(Pictures paired with source code)
▼

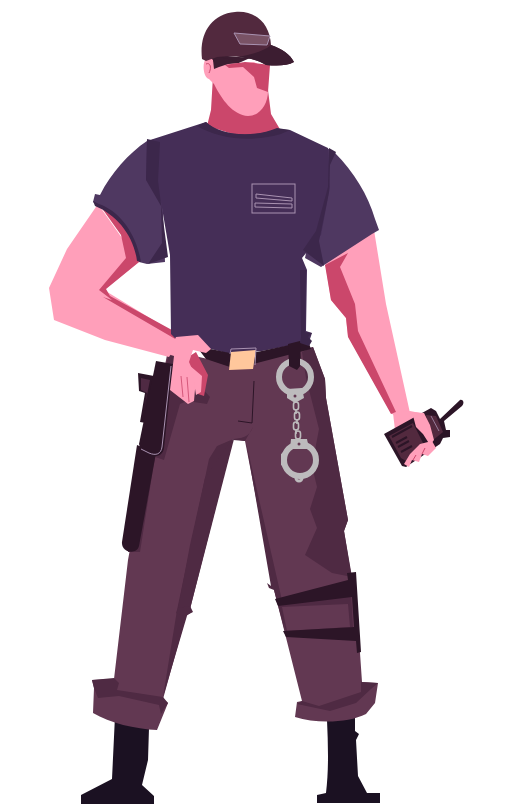
<!DOCTYPE html>
<html lang="en">
<head>
<meta charset="utf-8">
<title>Security guard illustration</title>
<style>
:root {
  --paper: #ffffff;
  --skin: #ff9fba;
  --skin-shade: #cb476b;
  --shirt: #452e57;
  --sleeve: #4f3861;
  --shirt-shade: #3c274b;
  --trousers: #623852;
  --trousers-shade: #4f2a43;
  --belt: #2c1527;
  --boot: #1b1122;
  --cap: #52293e;
  --cap-shade: #3c1d31;
  --steel: #bdbbbd;
  --buckle: #ffc79c;
  --outline: #a992b1;
}
html, body { margin: 0; background: var(--paper); }
body { width: 512px; height: 812px; overflow: hidden; }
svg { display: block; }
.skin { fill: var(--skin); }
.skin-shade { fill: var(--skin-shade); }
.shirt { fill: var(--shirt); }
.sleeve { fill: var(--sleeve); }
.shirt-shade { fill: var(--shirt-shade); }
.trousers { fill: var(--trousers); }
.trousers-shade { fill: var(--trousers-shade); }
.belt { fill: var(--belt); }
.boot { fill: var(--boot); }
.cap { fill: var(--cap); }
.cap-shade { fill: var(--cap-shade); }
.buckle { fill: var(--buckle); }
.steel { fill: var(--steel); }
.steel-ring { fill: none; stroke: var(--steel); stroke-width: 6; }
.chain-link { fill: none; stroke: var(--steel); stroke-width: 1.6; }
.thin { fill: none; stroke: var(--outline); stroke-width: 1; }
.seam { fill: none; stroke: var(--belt); stroke-width: 1; }
</style>
</head>
<body>
<svg width="512" height="812" viewBox="0 0 512 812" role="img" aria-label="Faceless security guard in cap, dark shirt and trousers, holding a radio">
  <defs>
    <g id="link-pair">
      <rect class="chain-link" x="-2.5" y="0" width="5" height="8" rx="2.5"/>
      <path class="chain-link" d="M0 7V12"/>
    </g>
  </defs>

  <g id="boots">
    <path class="boot" d="M115 716L149 728L148 760L142 785L154 796V804H81V795L112 779Z"/>
    <path class="boot" d="M327 720L355 717V731L359 734L356 740L358 776L367 793H380V803H317V795L326 793C329 768 328 744 327 720Z"/>
  </g>

  <g id="trousers">
    <path class="trousers" d="M168 350L230 364L313 347L325 379L326 398L348 520L344 531L352 580L360 653L362 682L378 683L375 703L366 714C348 723 317 724 295 717L297 702L302 701L274 590L245 441L233 439L190 609L192 612L186 616L163 699L168 703L157 730C135 729 110 723 93 713L94 688L92 680L114 679L128 560L150 440Z"/>
    <path class="trousers-shade" d="M168 357L190 349L189 374L210 397L207 404L187 401L180 404L164 460L155 457L153 469L140 552H128L146 440Z"/>
    <path class="trousers-shade" d="M253 427C248 440 239 437 231 440L217 446L209 459L177 610L163 697L189 609L233 440L245 441Z"/>
    <path class="trousers-shade" d="M234 439L228 445L205 478L190 545L178 609L190 609Z"/>
    <path class="trousers-shade" d="M302 352L313 347L325 379L326 398L348 520L344 531L352 577L332 573L305 555L317 528L310 509L317 487L312 466L319 429L306 378Z"/>
    <path class="trousers-shade" d="M246 442L271 586L267 583L269 588L274 590L285 632L281 596Z"/>
    <path class="trousers-shade" d="M178 608L190 606L193 612L185 616L176 613Z"/>
    <path class="trousers-shade" d="M92 680L114 678L119 683L117 690L163 697L168 703L161 714L159 705L119 696L98 698L94 688Z"/>
    <path class="trousers-shade" d="M302 701L319 706L361 692V682L378 683L371 689L356 703L330 711L297 704Z"/>
    <path class="seam" d="M254 381L252 423L238 421"/>
  </g>

  <g id="knee-straps">
    <path class="trousers-shade" d="M279 602L351 591L353 627L286 632Z"/>
    <path class="trousers" d="M282 607L348 604L350 627L287 631Z"/>
    <path class="belt" d="M275 599L348 580L347 573L356 572L361 652L357 653L356 641L286 637L283 631L354 627L352 597L278 606Z"/>
  </g>

  <g id="baton-holster">
    <path class="belt" d="M138 373L154 376L152 387L146 423L140 422L145 393L139 391Z"/>
    <path class="belt" d="M137 445L156 453L139 546C137 555 121 553 122 542Z"/>
    <path class="belt" d="M156 361L173 364L164 448C163 455 157 458 150 455L141 451L139 444Z"/>
    <path class="thin" d="M171 366L162 447C161 454 156 456 149 453L141 449"/>
    <path class="trousers-shade" d="M141 378L150 380L145 405L142 421L147 393L141 390Z"/>
  </g>

  <g id="neck">
    <path class="skin-shade" d="M213 76L268 90L271 114L281 131L249 139L207 126L211 110Z"/>
  </g>

  <g id="left-arm">
    <path class="skin" d="M98 204L139 262L104 290L181 337L169 357L105 340L54 320L49 288L67 249Z"/>
    <path class="skin-shade" d="M101 207L111 212C127 225 137 244 139 262L106 289L110 296L181 335L177 340L103 297L112 300L99 290L126 258L121 235Z"/>
  </g>

  <g id="right-arm">
    <path class="skin" d="M325 262L374 230L386 304L410 413L399 419L391 413L348 336L346 318L331 300Z"/>
    <path class="skin-shade" d="M325 265L348 253L340 267L355 304L358 331L396 412L391 414L348 337L346 318L331 300Z"/>
  </g>

  <g id="shirt">
    <path class="sleeve" d="M147 141L160 138L165 262L147 264L139 262C135 235 119 216 98 206L93 202L95 194L100 195C111 173 129 153 147 141Z"/>
    <path class="sleeve" d="M327 148L335 153C354 172 368 195 375 219L379 230L372 234L321 267L305 258L316 205Z"/>
    <path class="shirt" d="M147 141L206 122C220 136 254 138 277 129L290 130L328 148L330 187L321 235L302 258L307 270L306 331L312 333L309 342L262 351L230 354L177 340L171 334L170 255L161 202L146 179Z"/>
    <path class="shirt-shade" d="M147 139L160 142L158 181L168 257L148 264L162 243L161 206L146 180Z"/>
    <path class="shirt-shade" d="M329 148L336 152L330 165L329 192L319 241L324 266L303 250L316 231L328 187Z"/>
    <path class="shirt-shade" d="M206 122C220 136 254 138 277 128L290 130L281 134C254 142 220 140 197 126Z"/>
    <path class="shirt-shade" d="M93 201L99 204C119 211 136 232 141 262L137 261C134 236 117 215 95 206Z"/>
    <path class="shirt-shade" d="M300 270H306L305 332L301 337Z"/>
    <g id="chest-badge" class="thin">
      <rect x="252" y="184" width="43" height="29"/>
      <path d="M256 194L292 198V201L256 198ZM255 203L292 204V208L255 207Z"/>
    </g>
  </g>

  <g id="belt">
    <path class="belt" d="M196 346L230 353L257 352L308 341L311 349L257 363L230 367L206 359Z"/>
    <path class="shirt-shade" d="M302 332L312 333L308 337L312 341L309 346L300 343Z"/>
    <path class="buckle" d="M231 352L256 350L253 369L229 370Z"/>
    <path class="thin" d="M231 349L256 348L255 365M231 349L230 354"/>
    <path class="belt" d="M288 344L300 341L301 365L297 370L289 366Z"/>
  </g>

  <g id="left-hand">
    <path class="skin-shade" d="M182 361L196 352L208 375L204 396L198 394L193 374Z"/>
    <path class="skin" d="M176 337L198 335L211 349L206 353L193 350L189 362L196 378L194 401L188 404L170 390L174 356L168 354Z"/>
    <path class="skin" d="M189 365L202 376L201 392L196 395L193 376Z"/>
    <path d="M181 376L183 397M187 377L189 402" fill="none" stroke="var(--skin-shade)" stroke-width="0.8"/>
  </g>

  <g id="handcuffs">
    <circle class="steel-ring" cx="295" cy="377" r="16"/>
    <path class="belt" d="M289 350H300V366H289Z"/>
    <path class="steel" d="M287 389L302 388L304 398L295 403L287 398Z"/>
    <circle class="trousers" cx="295" cy="396" r="1.5"/>
    <use href="#link-pair" x="296" y="402"/>
    <use href="#link-pair" x="297" y="412"/>
    <use href="#link-pair" x="296" y="422"/>
    <use href="#link-pair" x="298" y="431"/>
    <circle class="steel-ring" cx="300" cy="460" r="16"/>
    <path class="steel" d="M291 439H307L309 449H290Z"/>
    <circle class="trousers" cx="299" cy="444" r="1.5"/>
    <circle cx="299" cy="478" r="3" fill="none" stroke="var(--steel)" stroke-width="3"/>
    <path class="steel" d="M281 454L285 451V468L281 465ZM315 451L318 456V464L315 468Z"/>
  </g>

  <g id="radio-and-hand">
    <path class="skin" d="M393 413L410 411L425 414L421 425L395 430Z"/>
    <path class="belt" d="M384 434L431 408L436 411L440 419L460 400C463 399 465 403 462 406L444 421L446 430L450 430V437L443 438L440 444L406 467L402 466Z"/>
    <path class="cap" d="M389 436L413 423L425 447L406 461L401 458Z"/>
    <path class="cap" d="M426 415L436 416L443 432L432 441Z"/>
    <path d="M392 437L412 426M396 443L407 437M398 447L409 441M401 452L412 446" stroke="var(--belt)" stroke-width="2" fill="none"/>
    <path d="M431 416L439 431" stroke="var(--outline)" stroke-width="0.8" fill="none"/>
    <path class="skin" d="M412 412L424 413L430 425L434 440L430 445L423 434L416 427Z"/>
    <path class="skin" d="M420 444L432 441L436 448L428 456L422 454L419 462L412 460L409 467L404 464L410 454Z"/>
    <path d="M413 460L416 455M422 454L425 448" stroke="var(--skin-shade)" stroke-width="1" fill="none"/>
  </g>

  <g id="head">
    <path class="cap-shade" d="M206 54L250 58L232 66L218 70L212 69Z"/>
    <path class="skin" d="M214 65L254 62L268 70V91C268 104 260 116 248 116C233 115 222 100 214 84L209 79C203 78 202 62 206 59C211 56 215 61 214 65Z"/>
    <path class="skin-shade" d="M225 65L245 62L270 65L268 92L257 88L254 77L243 67L229 68Z"/>
    <path class="cap-shade" d="M213 60L219 57L237 61L219 67L214 69Z"/>
    <path d="M206 64C210 62 212 67 209 73" fill="none" stroke="var(--skin-shade)" stroke-width="1"/>
  </g>

  <g id="cap">
    <path class="cap" d="M202 59C199 34 211 14 235 12C256 10 270 24 271 45C282 49 290 54 294 62C287 66 277 66 266 65C251 56 231 55 217 57L206 61Z"/>
    <path class="cap-shade" d="M271 45C282 49 290 54 294 62C287 66 277 66 266 65C256 59 247 58 237 57C249 55 263 52 271 45Z"/>
    <path d="M234 33L270 36L267 45L240 44Z" fill="#795265" stroke="var(--outline)" stroke-width="1"/>
  </g>
</svg>
</body>
</html>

▲

(WORK REQUEST) All that is needed is the exact run of lines above from the line containing "415L436 416L443 432L432" through the line containing "54L250 58L232 66L218", both of them included.

(REPLY)
    <path class="cap" d="M426 415L436 416L443 432L432 441Z"/>
    <path d="M392 437L412 426M396 443L407 437M398 447L409 441M401 452L412 446" stroke="var(--belt)" stroke-width="2" fill="none"/>
    <path d="M431 416L439 431" stroke="var(--outline)" stroke-width="0.8" fill="none"/>
    <path class="skin" d="M412 412L424 413L430 425L434 440L430 445L423 434L416 427Z"/>
    <path class="skin" d="M420 444L432 441L436 448L428 456L422 454L419 462L412 460L409 467L404 464L410 454Z"/>
    <path d="M413 460L416 455M422 454L425 448" stroke="var(--skin-shade)" stroke-width="1" fill="none"/>
  </g>

  <g id="head">
    <path class="cap-shade" d="M206 54L250 58L232 66L218 70L212 69Z"/>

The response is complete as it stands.